Be patient and persistent. Litter training takes time, especially if your rabbit has learned bad habits. It takes a while to retrain them. If you can see they’re about to go to the bathroom outside their litterbox (they may lift their tail or sometimes they sort of shimmy down in a seated position right before they go), try to pick them up and put them in the litterbox or corral them in. This is oftentimes easier said than done of course.
Limit their space. If your bunny is free reign, you may want to limit their space initially using a puppy pen until your rabbit is consistently practicing good litterbox habits. Then, very gradually increase the space, ensure those good habits remain intact. Eventually, you will be able to take away the puppy pen completely.
If your bunny is insistent on going in one corner of the room, sometimes it’s easier to give in to their stubbornness, and place a litterbox in that corner. Sometimes when rabbits consistently choose another place to go, they are trying to tell you that that’s where they want to go.
If your rabbit is pooping/spraying pee everywhere, this is probably due to your rabbit marking his territory. It’s a good idea to get your rabbit spayed/neutered in order to ease territorial feelings.
Sometimes rabbits deliberately pee on your couch or bed because they’re showing you who’s Top Bunny in the house. You should correct their misconception immediately. See our blog post, “Being Top Bunny” and the House Rabbit Society’s article, “FAQ: Training” for more information.
Cooking leaps over the longest hurdle at the Minnesota Companion Rabbit Society's agility class. Photo: Renee Jones Schneider

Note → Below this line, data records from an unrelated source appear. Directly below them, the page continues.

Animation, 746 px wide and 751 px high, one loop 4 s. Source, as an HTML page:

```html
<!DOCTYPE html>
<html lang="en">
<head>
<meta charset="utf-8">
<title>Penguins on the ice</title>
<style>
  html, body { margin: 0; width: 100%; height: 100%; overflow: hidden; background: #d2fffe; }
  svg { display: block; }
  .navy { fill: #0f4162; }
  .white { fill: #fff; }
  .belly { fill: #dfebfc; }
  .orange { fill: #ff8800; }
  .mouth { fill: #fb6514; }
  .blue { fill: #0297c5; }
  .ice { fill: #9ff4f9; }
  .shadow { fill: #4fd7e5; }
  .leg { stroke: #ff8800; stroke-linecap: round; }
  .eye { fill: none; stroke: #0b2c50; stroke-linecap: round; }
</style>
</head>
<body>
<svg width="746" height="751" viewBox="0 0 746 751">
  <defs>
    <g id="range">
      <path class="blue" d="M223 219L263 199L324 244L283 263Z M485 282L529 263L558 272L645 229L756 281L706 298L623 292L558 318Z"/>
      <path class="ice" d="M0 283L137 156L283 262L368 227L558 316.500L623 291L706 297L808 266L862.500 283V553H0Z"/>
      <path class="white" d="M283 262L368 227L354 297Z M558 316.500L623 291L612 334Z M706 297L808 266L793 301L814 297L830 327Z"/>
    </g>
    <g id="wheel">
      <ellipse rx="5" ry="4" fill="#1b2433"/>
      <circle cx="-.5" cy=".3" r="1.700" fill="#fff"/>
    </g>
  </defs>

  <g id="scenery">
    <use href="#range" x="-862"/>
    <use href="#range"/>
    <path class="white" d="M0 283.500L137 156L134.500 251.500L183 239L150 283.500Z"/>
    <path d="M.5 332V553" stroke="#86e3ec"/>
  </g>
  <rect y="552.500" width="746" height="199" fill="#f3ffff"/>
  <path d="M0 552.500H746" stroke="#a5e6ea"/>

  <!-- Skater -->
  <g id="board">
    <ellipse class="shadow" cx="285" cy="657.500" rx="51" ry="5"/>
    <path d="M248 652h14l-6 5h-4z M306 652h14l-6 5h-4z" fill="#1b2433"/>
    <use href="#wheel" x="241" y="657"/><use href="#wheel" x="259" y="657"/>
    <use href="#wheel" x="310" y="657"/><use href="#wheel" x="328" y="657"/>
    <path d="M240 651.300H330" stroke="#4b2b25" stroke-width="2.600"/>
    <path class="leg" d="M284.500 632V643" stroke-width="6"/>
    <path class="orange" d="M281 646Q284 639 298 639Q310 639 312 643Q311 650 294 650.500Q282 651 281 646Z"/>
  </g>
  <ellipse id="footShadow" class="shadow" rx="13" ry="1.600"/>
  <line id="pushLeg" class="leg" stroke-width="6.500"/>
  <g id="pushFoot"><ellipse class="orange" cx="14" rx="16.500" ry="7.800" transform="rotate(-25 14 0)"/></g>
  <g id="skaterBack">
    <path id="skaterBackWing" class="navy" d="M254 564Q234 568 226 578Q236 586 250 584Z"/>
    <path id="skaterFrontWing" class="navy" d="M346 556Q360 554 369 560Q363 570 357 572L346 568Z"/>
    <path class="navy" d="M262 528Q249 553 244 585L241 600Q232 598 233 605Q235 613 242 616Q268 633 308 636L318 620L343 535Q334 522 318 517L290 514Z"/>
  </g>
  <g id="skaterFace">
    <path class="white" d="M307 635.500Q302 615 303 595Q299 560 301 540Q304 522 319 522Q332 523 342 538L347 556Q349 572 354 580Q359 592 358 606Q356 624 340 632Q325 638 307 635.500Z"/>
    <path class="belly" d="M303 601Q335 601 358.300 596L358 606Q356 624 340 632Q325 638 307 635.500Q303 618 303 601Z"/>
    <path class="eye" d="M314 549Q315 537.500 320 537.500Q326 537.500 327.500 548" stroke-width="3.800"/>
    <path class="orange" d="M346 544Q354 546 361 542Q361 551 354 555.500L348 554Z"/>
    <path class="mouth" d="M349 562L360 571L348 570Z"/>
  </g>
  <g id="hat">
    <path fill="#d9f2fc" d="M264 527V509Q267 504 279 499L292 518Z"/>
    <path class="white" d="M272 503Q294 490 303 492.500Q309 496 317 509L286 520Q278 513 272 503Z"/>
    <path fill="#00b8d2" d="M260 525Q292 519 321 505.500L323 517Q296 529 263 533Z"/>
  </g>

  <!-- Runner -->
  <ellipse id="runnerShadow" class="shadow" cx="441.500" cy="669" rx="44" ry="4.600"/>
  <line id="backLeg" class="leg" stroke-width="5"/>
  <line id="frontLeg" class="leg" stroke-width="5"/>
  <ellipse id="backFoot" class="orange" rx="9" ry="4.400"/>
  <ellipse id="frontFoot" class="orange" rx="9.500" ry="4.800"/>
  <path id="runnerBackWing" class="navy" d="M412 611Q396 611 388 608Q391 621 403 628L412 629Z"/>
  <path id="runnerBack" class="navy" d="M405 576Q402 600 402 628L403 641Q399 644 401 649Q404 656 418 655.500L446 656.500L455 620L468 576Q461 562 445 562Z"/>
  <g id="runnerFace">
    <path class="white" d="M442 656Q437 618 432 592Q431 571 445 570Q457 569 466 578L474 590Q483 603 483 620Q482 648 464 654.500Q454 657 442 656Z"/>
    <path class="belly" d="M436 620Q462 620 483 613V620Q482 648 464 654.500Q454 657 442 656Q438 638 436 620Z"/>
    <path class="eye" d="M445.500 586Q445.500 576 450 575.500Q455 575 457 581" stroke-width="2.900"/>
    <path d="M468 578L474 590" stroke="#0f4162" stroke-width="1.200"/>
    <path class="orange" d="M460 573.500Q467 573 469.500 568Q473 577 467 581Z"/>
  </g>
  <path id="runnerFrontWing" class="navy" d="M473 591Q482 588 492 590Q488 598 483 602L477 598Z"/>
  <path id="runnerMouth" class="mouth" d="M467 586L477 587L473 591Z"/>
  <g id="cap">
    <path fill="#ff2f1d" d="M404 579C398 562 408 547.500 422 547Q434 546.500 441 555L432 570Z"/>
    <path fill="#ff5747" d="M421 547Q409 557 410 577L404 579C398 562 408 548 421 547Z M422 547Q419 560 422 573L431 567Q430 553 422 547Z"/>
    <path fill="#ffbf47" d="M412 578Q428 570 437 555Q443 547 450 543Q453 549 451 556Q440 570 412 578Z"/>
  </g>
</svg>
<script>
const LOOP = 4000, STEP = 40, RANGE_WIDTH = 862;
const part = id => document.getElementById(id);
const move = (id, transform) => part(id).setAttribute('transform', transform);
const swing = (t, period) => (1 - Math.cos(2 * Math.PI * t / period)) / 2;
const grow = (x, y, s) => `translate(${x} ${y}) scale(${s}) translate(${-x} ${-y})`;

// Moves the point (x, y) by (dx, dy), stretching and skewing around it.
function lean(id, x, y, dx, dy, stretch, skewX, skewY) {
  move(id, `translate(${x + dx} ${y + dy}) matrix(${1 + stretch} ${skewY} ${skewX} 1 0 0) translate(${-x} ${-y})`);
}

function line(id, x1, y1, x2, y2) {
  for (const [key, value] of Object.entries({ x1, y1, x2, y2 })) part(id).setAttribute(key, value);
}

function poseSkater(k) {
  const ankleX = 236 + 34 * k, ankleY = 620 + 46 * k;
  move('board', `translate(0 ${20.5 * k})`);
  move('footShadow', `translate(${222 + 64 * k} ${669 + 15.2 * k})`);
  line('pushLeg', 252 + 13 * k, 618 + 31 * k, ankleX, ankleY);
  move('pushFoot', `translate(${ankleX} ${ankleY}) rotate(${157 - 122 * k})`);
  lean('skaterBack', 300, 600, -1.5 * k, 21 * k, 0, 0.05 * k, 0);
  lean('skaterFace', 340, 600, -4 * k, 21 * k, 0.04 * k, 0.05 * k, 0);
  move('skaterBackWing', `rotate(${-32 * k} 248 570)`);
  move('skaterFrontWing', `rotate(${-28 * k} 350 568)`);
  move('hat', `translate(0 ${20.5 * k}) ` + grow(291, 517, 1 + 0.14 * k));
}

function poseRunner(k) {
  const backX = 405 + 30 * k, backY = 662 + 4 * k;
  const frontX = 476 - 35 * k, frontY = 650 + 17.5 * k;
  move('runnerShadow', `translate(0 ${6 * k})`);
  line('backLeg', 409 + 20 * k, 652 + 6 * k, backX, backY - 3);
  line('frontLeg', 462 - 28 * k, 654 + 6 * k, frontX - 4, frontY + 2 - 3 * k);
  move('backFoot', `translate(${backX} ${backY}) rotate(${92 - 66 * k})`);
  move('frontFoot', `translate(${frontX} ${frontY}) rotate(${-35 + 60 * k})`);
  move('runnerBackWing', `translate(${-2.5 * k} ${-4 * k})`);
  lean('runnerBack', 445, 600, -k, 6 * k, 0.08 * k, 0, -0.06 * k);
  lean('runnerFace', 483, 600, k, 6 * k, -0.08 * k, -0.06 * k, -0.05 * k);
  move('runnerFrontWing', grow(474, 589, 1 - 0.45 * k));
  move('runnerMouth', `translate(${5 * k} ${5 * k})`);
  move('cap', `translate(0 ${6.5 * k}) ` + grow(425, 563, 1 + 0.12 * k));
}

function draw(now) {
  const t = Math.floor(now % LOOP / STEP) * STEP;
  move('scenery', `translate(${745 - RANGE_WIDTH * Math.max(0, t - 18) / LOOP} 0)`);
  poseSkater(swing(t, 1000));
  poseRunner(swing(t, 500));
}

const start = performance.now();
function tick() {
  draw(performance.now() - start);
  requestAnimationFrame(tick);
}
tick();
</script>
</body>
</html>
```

If you ever wondered how far or high your bunny could jump (or how long he/she will sit with no interest in front of an obstacle course), you can learn the answer at the Minnesota Companion Rabbit Society‘s agility classes. Rabbits can advance through six levels of training. They also offer Hoppy Hour sessions which focus on bunny socialization.
My favorite quote from the article was from Guinevere Keith, who said her rabbit Russell “follows the sit command pretty well.”
My experience with rabbits is that often they know full well what you want them to do, but they’re just not very obedient. They think, “I could do that, but what’s in it for me?” And who can blame them really…
Rabbit lovers in the northeast US: You may be interested in attending the annual House Rabbit Society / Rabbit Rescue & Rehab Conference on Sunday, October 23 from 10am – 5pm at the Radisson Hotel in New Rochelle, New York.
The rabbit care conference will cover topics such as rabbit behavior and training, bunny bonding, medical Q&As, demonstrations, goodies, and more! You may even run into actress/comedienne and longtime rabbit advocate Amy Sedaris!
The Burgess Premier Small Animal Show was held over the weekend in Harrogate, Yorkshire and featured a new rabbit jumping event, which attracted newer competitors from England and veteran jumpers from Sweden. The clip above features a champion rabbit show jumper named Flora from Sweden.
Other clips showcased less elegant rounds where bunnies crouched down refusing to jump over the hurdles, ran around/away from the hurdles, or knocked the bars down with their noses.